Dear blaze readers, if you were asked to name iconic Australian couples whom would you cite – Sir Robert and Dame Pattie, Dame Joan and Richard, Gough and Margaret, Malcolm and Tammy?
Love them or hate them, many Australians would recognise these couplets. Would you name any queer couples – Bob and Paul, Penny and Sophie, Michael and Johan, Kerryn and Jackie?
Until recent years this wouldn’t have been likely given the hidden nature of our ‘forbidden love’. But surely there is one iconic couple many would recognise - Patrick and Manoly. Here we have a homosexual relationship between one of Australia’s greatest writers Patrick White (our sole literary Nobel Laureate) and Manoly Lascaris.
Their relationship began in the early 1940s when both were servicemen in WW11 and ended with Patrick’s death in 1990 - an enduring relationship of almost 50 years; a testament that gay relationships do survive, and from a period when there was much hostility to the very idea of homosexuality, let alone two men living together!
Both were born in 1912, Patrick 28 May and Manoly 5 August. In their centenary year it’s fitting that Australia, queer and straight, honours one of its greatest sons, indeed one of its greatest homosexual sons, and his loving relationship with Manoly whom David Marr credits as the driving force who kept White to his literary labours. Ah, behind every great gay man…!
Have you read White? Have you seen his plays?
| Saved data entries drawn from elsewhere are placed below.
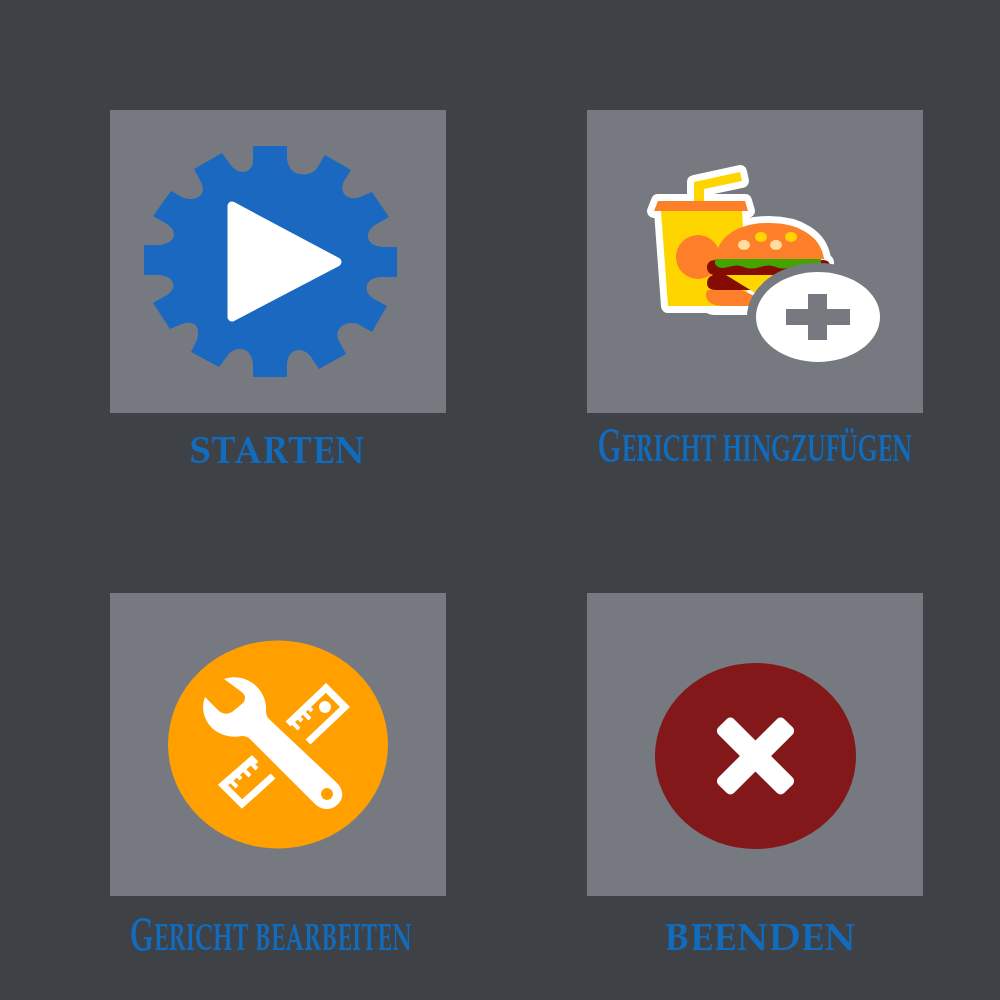
<!DOCTYPE html>
<html lang="de">
<head>
<meta charset="utf-8">
<title>Menü</title>
<style>
:root {
  --ground: #3e4146;
  --tile: #767a80;
  --label: #116cbd;
  --gear: #1a68bf;
  --orange: #ffa000;
  --red: #82181a;
  --cup: #ffd500;
  --bun: #fd7f2a;
  --sesame: #ffdca0;
  --patty: #850c00;
  --lettuce: #43a400;
  --white: #fff;
}
* { box-sizing: border-box; margin: 0; padding: 0; }
html, body { width: 1000px; height: 1000px; overflow: hidden; background: var(--ground); }
.menu {
  display: grid;
  grid-template-columns: 336px 336px;
  grid-template-rows: 303px 303px;
  gap: 180px 141px;
  width: 1000px;
  height: 1000px;
  padding: 110px 0 0 110px;
  overflow: hidden;
}
.entry { position: relative; }
.tile { display: block; width: 336px; height: 303px; background: var(--tile); }
.label {
  position: absolute;
  top: 303px;
  left: calc(-132px + var(--shift));
  width: 600px;
  line-height: 0;
  font-family: "TeX Gyre Pagella", "Noto Serif", serif;
  font-size: 38px;
  font-weight: 700;
  text-align: center;
  text-transform: uppercase;
  white-space: nowrap;
  color: var(--label);
  transform: scaleX(var(--stretch));
}
.label::after { content: ""; display: inline-block; height: var(--baseline); }
.initial { font-size: 45px; }
.start { --shift: -1px; --stretch: .963; --baseline: 50px; }
.add { --shift: 0px; --stretch: .631; --baseline: 48px; }
.edit { --shift: -7px; --stretch: .631; --baseline: 54px; }
.quit { --shift: 5px; --stretch: 1.01; --baseline: 54px; }
</style>
</head>
<body>
<main class="menu">

  <figure class="entry start">
    <svg class="tile" viewBox="110 110 336 303" role="img" aria-label="Zahnrad mit Startsymbol">
      <path fill="var(--gear)" d="M253 146H287V158C288 178 311 178 317 168L325 155L351 170L344 181C338 195 350 201 360 197L372 192L389 217L375 225C362 234 368 247 383 247H397V277H380C365 278 362 292 374 299L387 306L372 332L358 324C344 320 333 330 339 341L346 354L319 369L311 357C303 346 288 348 287 364V377H253V363C251 346 235 346 228 355L219 367L191 352L197 340C201 326 194 320 182 324L170 329L153 303L167 295C179 287 173 276 160 275H144V245H160C175 243 179 232 167 224L153 216L171 191L184 198C198 202 207 194 201 182L194 169L222 153L230 164C238 176 253 174 253 160Z"/>
      <polygon points="232,206 337,262 232,317" fill="var(--white)" stroke="var(--white)" stroke-width="9" stroke-linejoin="round"/>
    </svg>
    <figcaption class="label">Starten</figcaption>
  </figure>

  <figure class="entry add">
    <svg class="tile" viewBox="587 110 336 303" role="img" aria-label="Burger und Getränk mit Pluszeichen">
      <defs>
        <path id="cup-shape" d="M661 211H742L748 306H668Z"/>
        <path id="lid-shape" d="M658 201H745L748 211H654Z"/>
        <path id="straw-shape" d="M694 201V182L740 172L742 181L704 189V201Z"/>
        <path id="burger-shape" d="M715 259C718 236 738 223 769 223C800 223 821 237 824 259L827 262V308H715Q707 308 707 300V266Z"/>
      </defs>
      <g fill="var(--white)" stroke="var(--white)" stroke-width="14" stroke-linejoin="round">
        <use href="#cup-shape"/>
        <use href="#lid-shape"/>
        <use href="#straw-shape"/>
        <use href="#burger-shape"/>
      </g>
      <g class="drink">
        <use href="#cup-shape" fill="var(--cup)"/>
        <use href="#straw-shape" fill="var(--cup)"/>
        <use href="#lid-shape" fill="var(--bun)"/>
        <circle cx="698" cy="257" r="22" fill="var(--bun)"/>
      </g>
      <g class="burger">
        <path d="M715 259C718 236 738 223 769 223C800 223 821 237 824 259Z" fill="var(--bun)"/>
        <g fill="var(--sesame)">
          <ellipse cx="744" cy="245" rx="6" ry="5"/>
          <ellipse cx="776" cy="245" rx="6" ry="5"/>
        </g>
        <g fill="var(--cup)">
          <ellipse cx="761" cy="237" rx="6" ry="5"/>
          <ellipse cx="791" cy="237" rx="6" ry="5"/>
        </g>
        <path d="M715 260H822Q832 260 829 268L822 290H715Q707 290 707 283Q707 277 713 275Q707 273 707 268Q707 260 715 260Z" fill="var(--patty)"/>
        <path d="M715 259H821V266Q814 270 808 267T792 267T776 267T760 267T744 267T728 267Q719 270 715 264Z" fill="var(--lettuce)"/>
        <path d="M726 275H790L760 296Z" fill="var(--cup)"/>
        <path d="M709 290H742L775 306H722Q706 305 706 295Q706 290 709 290Z" fill="var(--bun)"/>
      </g>
      <g class="plus-badge">
        <ellipse cx="818" cy="317" rx="71" ry="54" fill="var(--tile)"/>
        <ellipse cx="818" cy="317" rx="62" ry="45" fill="var(--white)"/>
        <path d="M808 294H827V309H850V325H827V340H808V325H786V309H808Z" fill="var(--tile)"/>
      </g>
    </svg>
    <figcaption class="label"><span class="initial">G</span>ericht hingzufügen</figcaption>
  </figure>

  <figure class="entry edit">
    <svg class="tile" viewBox="110 593 336 303" role="img" aria-label="Schraubenschlüssel und Lineal">
      <ellipse cx="278" cy="744.5" rx="110" ry="104" fill="var(--orange)"/>
      <g class="ruler" fill="none" stroke="var(--white)">
        <polyline points="288,724 326,688 345,707 308,742" stroke-width="7"/>
        <path d="M290 720L299 729M296 715L302 721M301 710L310 719M306 705L312 711" stroke-width="4"/>
        <polyline points="254,758 223,785 242,804 273,776" stroke-width="7"/>
        <path d="M228 778L237 787M235 773L241 779M241 767L250 776M248 760L257 769M251 757L257 763" stroke-width="4"/>
        <circle cx="325" cy="707" r="6" fill="var(--white)" stroke="none"/>
      </g>
      <path class="wrench" fill="var(--white)" d="M205 697L219 711Q225 716 232 712L243 703Q247 698 243 693L224 679C245 672 268 688 266 712Q266 716 269 719L337 783C344 790 344 799 337 805C331 811 321 810 315 804L250 739Q247 736 242 736C216 741 197 719 205 697Z"/>
      <circle cx="327" cy="794" r="6" fill="var(--orange)"/>
    </svg>
    <figcaption class="label"><span class="initial">G</span>ericht bearbeiten</figcaption>
  </figure>

  <figure class="entry quit">
    <svg class="tile" viewBox="587 593 336 303" role="img" aria-label="Kreuz zum Beenden">
      <ellipse cx="755.5" cy="756" rx="100.5" ry="93" fill="var(--red)"/>
      <g fill="var(--white)">
        <rect x="709" y="745" width="93" height="22" rx="5" transform="rotate(45 755.5 756)"/>
        <rect x="709" y="745" width="93" height="22" rx="5" transform="rotate(-45 755.5 756)"/>
      </g>
    </svg>
    <figcaption class="label">Beenden</figcaption>
  </figure>

</main>
</body>
</html>
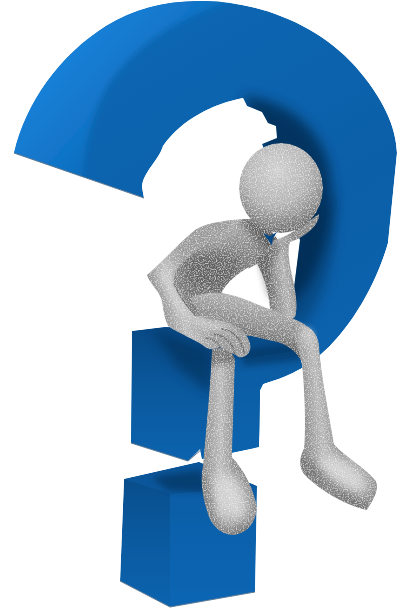
<!DOCTYPE html>
<html lang="en">
<head>
<meta charset="utf-8">
<title>Thinker on a question mark</title>
<style>
:root {
  --paper: #ffffff;
  --blue-light: #1683dc;
  --blue: #0b5fa8;
  --blue-deep: #084a86;
  --blue-shadow: #04264a;
  --grey-light: #d2d2d2;
  --grey: #a9a9a9;
  --grey-dark: #6c6c6c;
  --grey-shadow: #444444;
}
html, body { margin: 0; background: var(--paper); overflow: hidden; }
svg { display: block; width: 409px; height: 610px; }
.paper { fill: var(--paper); }
.shade { fill: var(--grey-shadow); }
.dark { fill: var(--grey-dark); }
.glow { fill: var(--grey-light); }
.cast { fill: var(--blue-shadow); }
.crease { fill: none; stroke: var(--grey-dark); stroke-width: 1.6; stroke-linecap: round; }
</style>
</head>
<body>
<svg viewBox="0 0 409 610" role="img" aria-label="Grey figure sitting on a blue question mark, head resting on its hand">
  <defs>
    <linearGradient id="bevel" gradientUnits="userSpaceOnUse" x1="60" y1="40" x2="170" y2="140">
      <stop offset="0" stop-color="var(--blue-light)"/>
      <stop offset="1" stop-color="#0d67b4"/>
    </linearGradient>
    <linearGradient id="face" gradientUnits="userSpaceOnUse" x1="180" y1="20" x2="370" y2="340">
      <stop offset="0" stop-color="#0d66b2"/>
      <stop offset=".6" stop-color="var(--blue)"/>
      <stop offset="1" stop-color="#0c62ad"/>
    </linearGradient>
    <linearGradient id="block" x1="0" y1="0" x2="0" y2="1">
      <stop offset="0" stop-color="var(--blue-deep)"/>
      <stop offset=".5" stop-color="#0a599e"/>
      <stop offset="1" stop-color="#0c63ae"/>
    </linearGradient>
    <radialGradient id="head-tone" cx=".45" cy=".3" r=".75">
      <stop offset="0" stop-color="#cfcfcf"/>
      <stop offset=".5" stop-color="#b4b4b4"/>
      <stop offset=".85" stop-color="#858585"/>
      <stop offset="1" stop-color="#666666"/>
    </radialGradient>
    <linearGradient id="torso-tone" gradientUnits="userSpaceOnUse" x1="190" y1="222" x2="215" y2="310">
      <stop offset="0" stop-color="#b9b9b9"/>
      <stop offset=".45" stop-color="#868686"/>
      <stop offset="1" stop-color="#747474"/>
    </linearGradient>
    <linearGradient id="arm-tone" gradientUnits="userSpaceOnUse" x1="155" y1="300" x2="195" y2="285">
      <stop offset="0" stop-color="#8c8c8c"/>
      <stop offset=".45" stop-color="#bcbcbc"/>
      <stop offset="1" stop-color="#9a9a9a"/>
    </linearGradient>
    <linearGradient id="near-leg" gradientUnits="userSpaceOnUse" x1="204" y1="0" x2="237" y2="0">
      <stop offset="0" stop-color="#8f8f8f"/>
      <stop offset=".5" stop-color="#bababa"/>
      <stop offset="1" stop-color="#888888"/>
    </linearGradient>
    <linearGradient id="far-leg" gradientUnits="userSpaceOnUse" x1="300" y1="400" x2="336" y2="396">
      <stop offset="0" stop-color="#8a8a8a"/>
      <stop offset=".5" stop-color="#b8b8b8"/>
      <stop offset="1" stop-color="#8c8c8c"/>
    </linearGradient>
    <linearGradient id="thigh-tone" gradientUnits="userSpaceOnUse" x1="250" y1="298" x2="240" y2="340">
      <stop offset="0" stop-color="#b2b2b2"/>
      <stop offset=".6" stop-color="#8b8b8b"/>
      <stop offset="1" stop-color="#626262"/>
    </linearGradient>
    <linearGradient id="prop-arm" gradientUnits="userSpaceOnUse" x1="262" y1="275" x2="298" y2="270">
      <stop offset="0" stop-color="#707070"/>
      <stop offset=".6" stop-color="#b0b0b0"/>
      <stop offset="1" stop-color="#868686"/>
    </linearGradient>
    <filter id="soft" x="-40%" y="-40%" width="180%" height="180%"><feGaussianBlur stdDeviation="6"/></filter>
    <filter id="soft-small" x="-40%" y="-40%" width="180%" height="180%"><feGaussianBlur stdDeviation="3"/></filter>
    <filter id="grain" x="0" y="0" width="100%" height="100%">
      <feTurbulence type="fractalNoise" baseFrequency=".85" numOctaves="2" seed="4" result="noise"/>
      <feColorMatrix in="noise" type="matrix" values="0 0 0 0 1  0 0 0 0 1  0 0 0 0 1  1.6 0 0 0 -.74" result="specks"/>
      <feComposite in="specks" in2="SourceAlpha" operator="in" result="inside"/>
      <feMerge><feMergeNode in="SourceGraphic"/><feMergeNode in="inside"/></feMerge>
    </filter>
    <path id="hook-shape" d="M14 153C26 102 60 55 106 26C135 8 168 0 205 1C260 2 318 25 355 66C383 98 396 126 397 153L388 243C376 285 350 330 319 356C303 369 285 378 263 384L260 390L259 447L202 459L200 449L188 461L131 443L132 331L165 327L250 330L290 320L300 240L262 144L277 138L276 126L268 123L262 112L247 106L243 98C213 104 182 119 163 146C159 160 143 172 142 187L144 198Z"/>
    <path id="dot-shape" d="M124 479L199 462L257 486L255 592L170 607L120 581Z"/>
    <path id="torso-shape" d="M195 230C210 221 232 219 251 219C264 224 276 232 279 244C272 256 258 264 248 269C236 278 227 284 222 293C240 298 260 305 275 315L270 338L190 330L160 290Z"/>
    <path id="far-leg-shape" d="M292 324C306 322 317 330 319 344C321 376 329 412 334 444C344 456 366 468 376 481C380 491 372 502 367 510C345 505 319 490 304 474C298 466 300 456 304 448C306 420 304 386 302 366Z"/>
    <path id="near-leg-shape" d="M212 350C222 345 234 350 235 361L232 457C244 470 254 488 257 508C256 522 248 533 234 535C219 535 210 523 207 511C202 496 200 480 203 464C206 430 210 388 212 350Z"/>
    <ellipse id="head-shape" cx="281" cy="188" rx="42" ry="45"/>
    <clipPath id="hook-clip"><use href="#hook-shape"/></clipPath>
    <clipPath id="dot-clip"><use href="#dot-shape"/></clipPath>
    <clipPath id="torso-clip"><use href="#torso-shape"/></clipPath>
    <clipPath id="near-leg-clip"><use href="#near-leg-shape"/></clipPath>
    <clipPath id="far-leg-clip"><use href="#far-leg-shape"/></clipPath>
    <clipPath id="head-clip"><use href="#head-shape"/></clipPath>
  </defs>

  <rect class="paper" width="409" height="610"/>

  <g id="question-mark">
    <g clip-path="url(#hook-clip)">
      <use href="#hook-shape" fill="url(#face)"/>
      <path id="hook-bevel" fill="url(#bevel)" filter="url(#soft-small)" d="M0 160C20 90 70 20 130 0L250 -5C190 10 130 45 104 92C92 116 84 145 82 180Z"/>
      <path class="cast" opacity=".75" filter="url(#soft)" d="M243 96C285 100 318 125 329 165C336 205 330 245 308 285L280 320L262 250L262 144Z"/>
      <path class="cast" opacity=".35" filter="url(#soft)" d="M300 240L336 190C338 240 330 290 305 325L270 325Z"/>
      <path id="stem-block" fill="url(#block)" d="M132 331L165 327L262 330L300 345L302 368L263 384L259 447L202 459L188 461L131 443Z"/>
      <path fill="#0d64b0" opacity=".55" d="M233 360L302 350L302 368L263 384L259 447L228 454Z"/>
      <path class="cast" opacity=".5" filter="url(#soft)" d="M150 328L215 350L212 395L178 368Z"/>
      <path class="cast" opacity=".45" filter="url(#soft-small)" d="M238 350L300 342L302 360L244 366Z"/>
    </g>
    <g id="dot" clip-path="url(#dot-clip)">
      <use href="#dot-shape" fill="url(#block)"/>
      <path fill="#0e69b8" opacity=".55" d="M170 494L257 486L255 592L170 607Z"/>
      <path fill="#0b569a" d="M124 479L199 462L257 486L170 494Z"/>
      <path class="cast" opacity=".5" filter="url(#soft-small)" d="M152 477L200 470L210 492L168 490Z"/>
    </g>
    <path fill="none" stroke="#5d7891" stroke-width="1" d="M14 153L144 198M131 443L188 461L202 449M120 581L170 607L255 592"/>
  </g>

  <g id="thinker" filter="url(#grain)">
    <g id="torso" clip-path="url(#torso-clip)">
      <use href="#torso-shape" fill="url(#torso-tone)"/>
      <path class="shade" opacity=".5" filter="url(#soft)" d="M180 258C200 246 230 250 246 262L222 290L190 290Z"/>
      <path class="shade" opacity=".65" filter="url(#soft-small)" d="M238 219L262 216L284 238L272 254L254 238Z"/>
    </g>
    <g id="propping-arm">
      <path fill="url(#prop-arm)" d="M256 262C264 250 270 246 274 240C286 238 302 226 319 214C320 224 306 237 290 242C287 251 289 262 293 280C296 294 298 308 295 317C286 324 275 320 270 309C269 292 264 276 256 262Z"/>
      <path class="shade" opacity=".5" filter="url(#soft-small)" d="M258 260L276 240L282 246L270 268L274 300L268 296Z"/>
    </g>
    <g id="far-leg">
      <path fill="url(#thigh-tone)" d="M190 298C212 288 232 294 252 302C270 310 290 316 304 324C316 332 318 344 312 354L302 362C296 350 284 342 268 340L244 334L206 326Z"/>
      <g clip-path="url(#far-leg-clip)">
        <use href="#far-leg-shape" fill="url(#far-leg)"/>
        <ellipse class="glow" filter="url(#soft)" cx="345" cy="474" rx="28" ry="13" transform="rotate(36 345 474)"/>
        <path class="dark" opacity=".7" filter="url(#soft-small)" d="M296 452L312 462L340 488L370 506L362 518L300 482Z"/>
      </g>
      <ellipse class="glow" opacity=".45" filter="url(#soft-small)" cx="306" cy="336" rx="8" ry="9"/>
    </g>
    <g id="near-leg" clip-path="url(#near-leg-clip)">
      <use href="#near-leg-shape" fill="url(#near-leg)"/>
      <ellipse class="glow" filter="url(#soft)" cx="231" cy="497" rx="15" ry="26" transform="rotate(-22 231 497)"/>
      <path class="dark" opacity=".6" filter="url(#soft-small)" d="M198 470L208 482L214 514L232 531L256 520L250 542L210 538Z"/>
      <path class="shade" opacity=".55" filter="url(#soft-small)" d="M206 344H242V362L210 366Z"/>
    </g>
    <g id="resting-arm">
      <path fill="url(#arm-tone)" d="M195 230C206 223 222 221 232 222C222 236 202 244 188 258C178 266 172 274 174 282C180 294 188 306 196 316C210 320 226 320 236 326C246 332 252 342 250 350C247 358 239 359 236 355C230 352 224 350 220 347C214 350 208 350 204 346C196 340 180 334 168 326C162 312 164 304 160 296C156 288 149 282 147 275C162 262 178 244 195 230Z"/>
      <path class="glow" opacity=".7" filter="url(#soft-small)" d="M158 276L172 264L170 280L190 314L226 324L234 332L206 330L178 312Z"/>
      <path class="crease" d="M214 334C224 335 232 342 235 354M222 329C234 331 242 340 244 353M206 338C213 339 218 343 220 347M174 284C180 297 188 308 196 316"/>
    </g>
    <g id="head" clip-path="url(#head-clip)">
      <use href="#head-shape" fill="url(#head-tone)"/>
      <path class="dark" opacity=".6" filter="url(#soft)" d="M236 200C250 226 285 234 322 205L320 240H240Z"/>
    </g>
  </g>
  <path class="paper" d="M222 292C226 283 238 273 249 267C246 277 236 288 228 294Z"/>
  <path fill="var(--blue-deep)" d="M263 233L270 236L277 232L273 238L272 245L268 240Z"/>
</svg>
</body>
</html>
Will recounts how he ‘discovered’ White one night in 1983. Returning to his St Kilda flat after an evening shift he flicked on the radio as was his wont; Robyn Williams was introducing The Science Show. Williams then broadcast a speech that White had recently delivered to an anti-nuclear war symposium.
Will recounts being transfixed; profoundly moved and impressed by the eloquence and passion of this man. Next day he rushed out and purchased his first White novel and then progressively ‘devoured’ his whole opus. He’s been a committed White fan ever since; Riders in the Chariot rather than Nobel Prize winning Voss remains his fave.
Dear readers, we’re off on a little European jaunt - Helsinki, Prague, Berlin, Vienna and Budapest. We’re taking The Twyborn Affair and Flaws in the Glass as our travelling companions. I urge you to read or reread White during his centenary year and so honour the memory of a great Australian and his enduring relationship with Manoly, the gentle and urbane face of White’s life partnership. I conclude with some White wisdom: “anything of importance – like a garden, a human relationship, a child, a religious faith, even the most convinced brand of atheism has to be worked on constantly if it is to survive.” Good White reading!